:: Exercise brief ::
Your job is to copy the lines from the material that include "curve".

:: Dataset records ::
════════
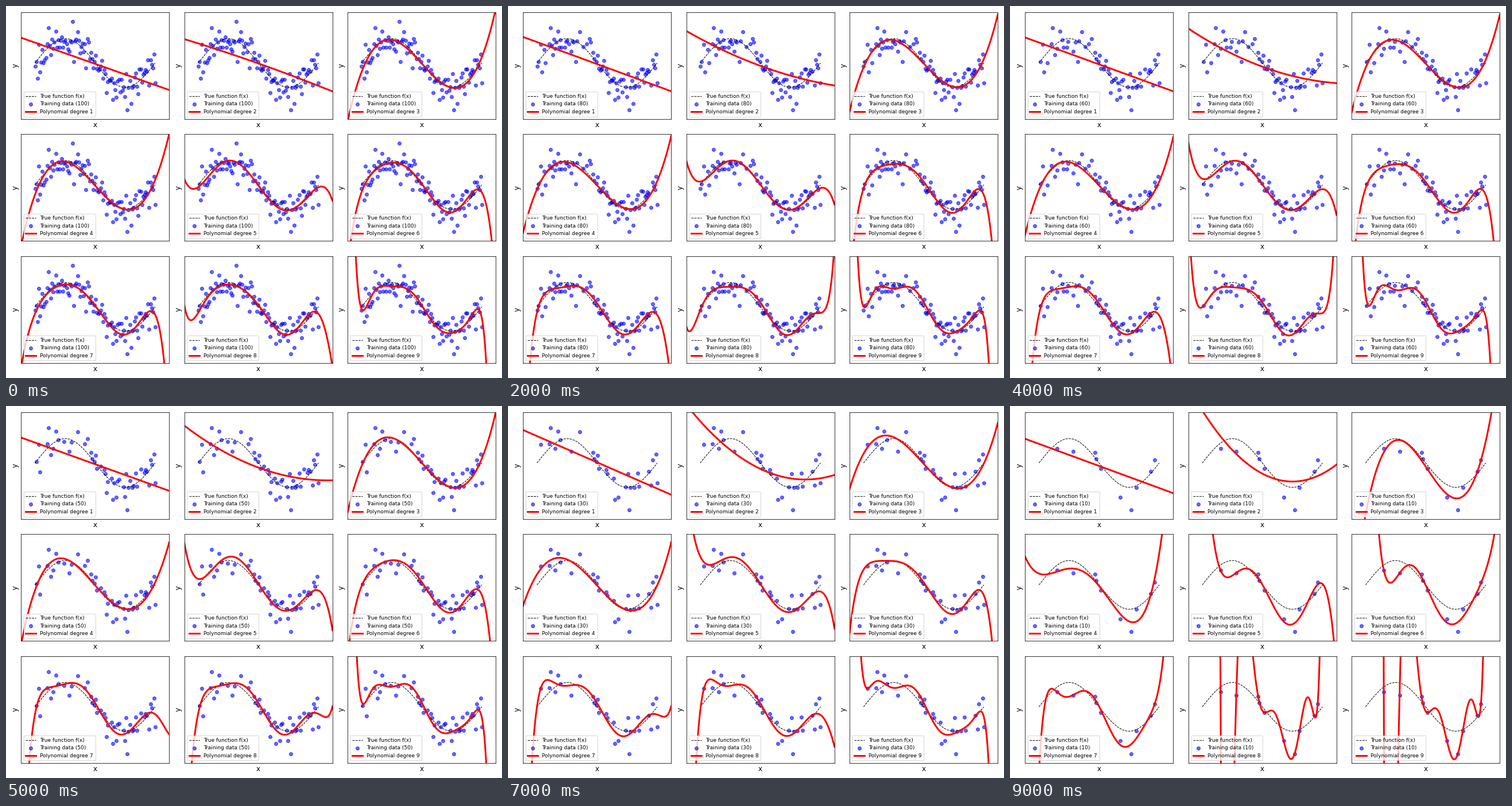
Animation of 864x648 px, one loop 10000 ms. Source, as a matplotlib script:

```python
import numpy as np
import matplotlib.pyplot as plt
from matplotlib.animation import FuncAnimation

WIDTH, HEIGHT, DPI = 864, 648, 72
EDGE, LABEL_EDGE = 10.8, 26.15   # outer margins in pixels
SPAN = 3.0
PAD = 0.2
STEP = 10

rng = np.random.RandomState(2)
x = np.linspace(0, SPAN, 100)


def true_f(t):
    return np.sin(2 * np.pi * t / SPAN)


y = true_f(x) + rng.normal(0, 0.35, x.size)

# Samples that stay longest; the others leave in random order
anchors = [15, 28, 46, 47, 51, 67, 76, 80, 92, 95,
           17, 19, 35, 49, 64, 73, 77, 83, 84, 94]
others = [i for i in rng.permutation(x.size) if i not in anchors]
order = np.array(anchors + others)


def limits(v):
    margin = 0.05 * np.ptp(v) + PAD
    return v.min() - margin, v.max() + margin


def gap(total):
    """Space between panels as a share of the panel size."""
    panel = (total - EDGE - 3 * LABEL_EDGE) / 3
    return LABEL_EDGE / panel


xlim, ylim = limits(x), limits(y)
grid = np.linspace(*xlim, 400)

fig, axes = plt.subplots(3, 3, figsize=(WIDTH / DPI, HEIGHT / DPI), dpi=DPI)
fig.subplots_adjust(left=LABEL_EDGE / WIDTH, right=1 - EDGE / WIDTH,
                    bottom=LABEL_EDGE / HEIGHT, top=1 - EDGE / HEIGHT,
                    wspace=gap(WIDTH), hspace=gap(HEIGHT))
panels = []
for degree, ax in enumerate(axes.flat, 1):
    ax.plot(x, true_f(x), "k--", lw=1, label="True function f(x)")
    dots = ax.scatter(x, y, s=36, color="blue", alpha=0.6,
                      label="Training data (100)")
    curve, = ax.plot(grid, 0 * grid, "r", lw=3,
                     label=f"Polynomial degree {degree}")
    ax.set(xlim=xlim, ylim=ylim, xticks=[], yticks=[])
    ax.set_xlabel("x", fontsize=12)
    ax.set_ylabel("y", fontsize=12)
    legend = ax.legend(loc="lower left", fontsize=9)
    panels.append((degree, dots, curve, legend.get_texts()[1]))


def update(frame):
    keep = np.sort(order[:x.size - frame * STEP])
    px, py = x[keep], y[keep]
    artists = []
    for degree, dots, curve, count in panels:
        fit = np.polynomial.Polynomial.fit(px, py, degree)
        dots.set_offsets(np.column_stack([px, py]))
        curve.set_ydata(fit(grid))
        count.set_text(f"Training data ({px.size})")
        artists += [dots, curve, count]
    return artists


anim = FuncAnimation(fig, update, frames=10, interval=1000, repeat=True,
                     repeat_delay=0, init_func=lambda: update(0))
plt.show()
```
════════
:: Answer to this exercise ::
    curve, = ax.plot(grid, 0 * grid, "r", lw=3,
    panels.append((degree, dots, curve, legend.get_texts()[1]))
    for degree, dots, curve, count in panels:
        curve.set_ydata(fit(grid))
        artists += [dots, curve, count]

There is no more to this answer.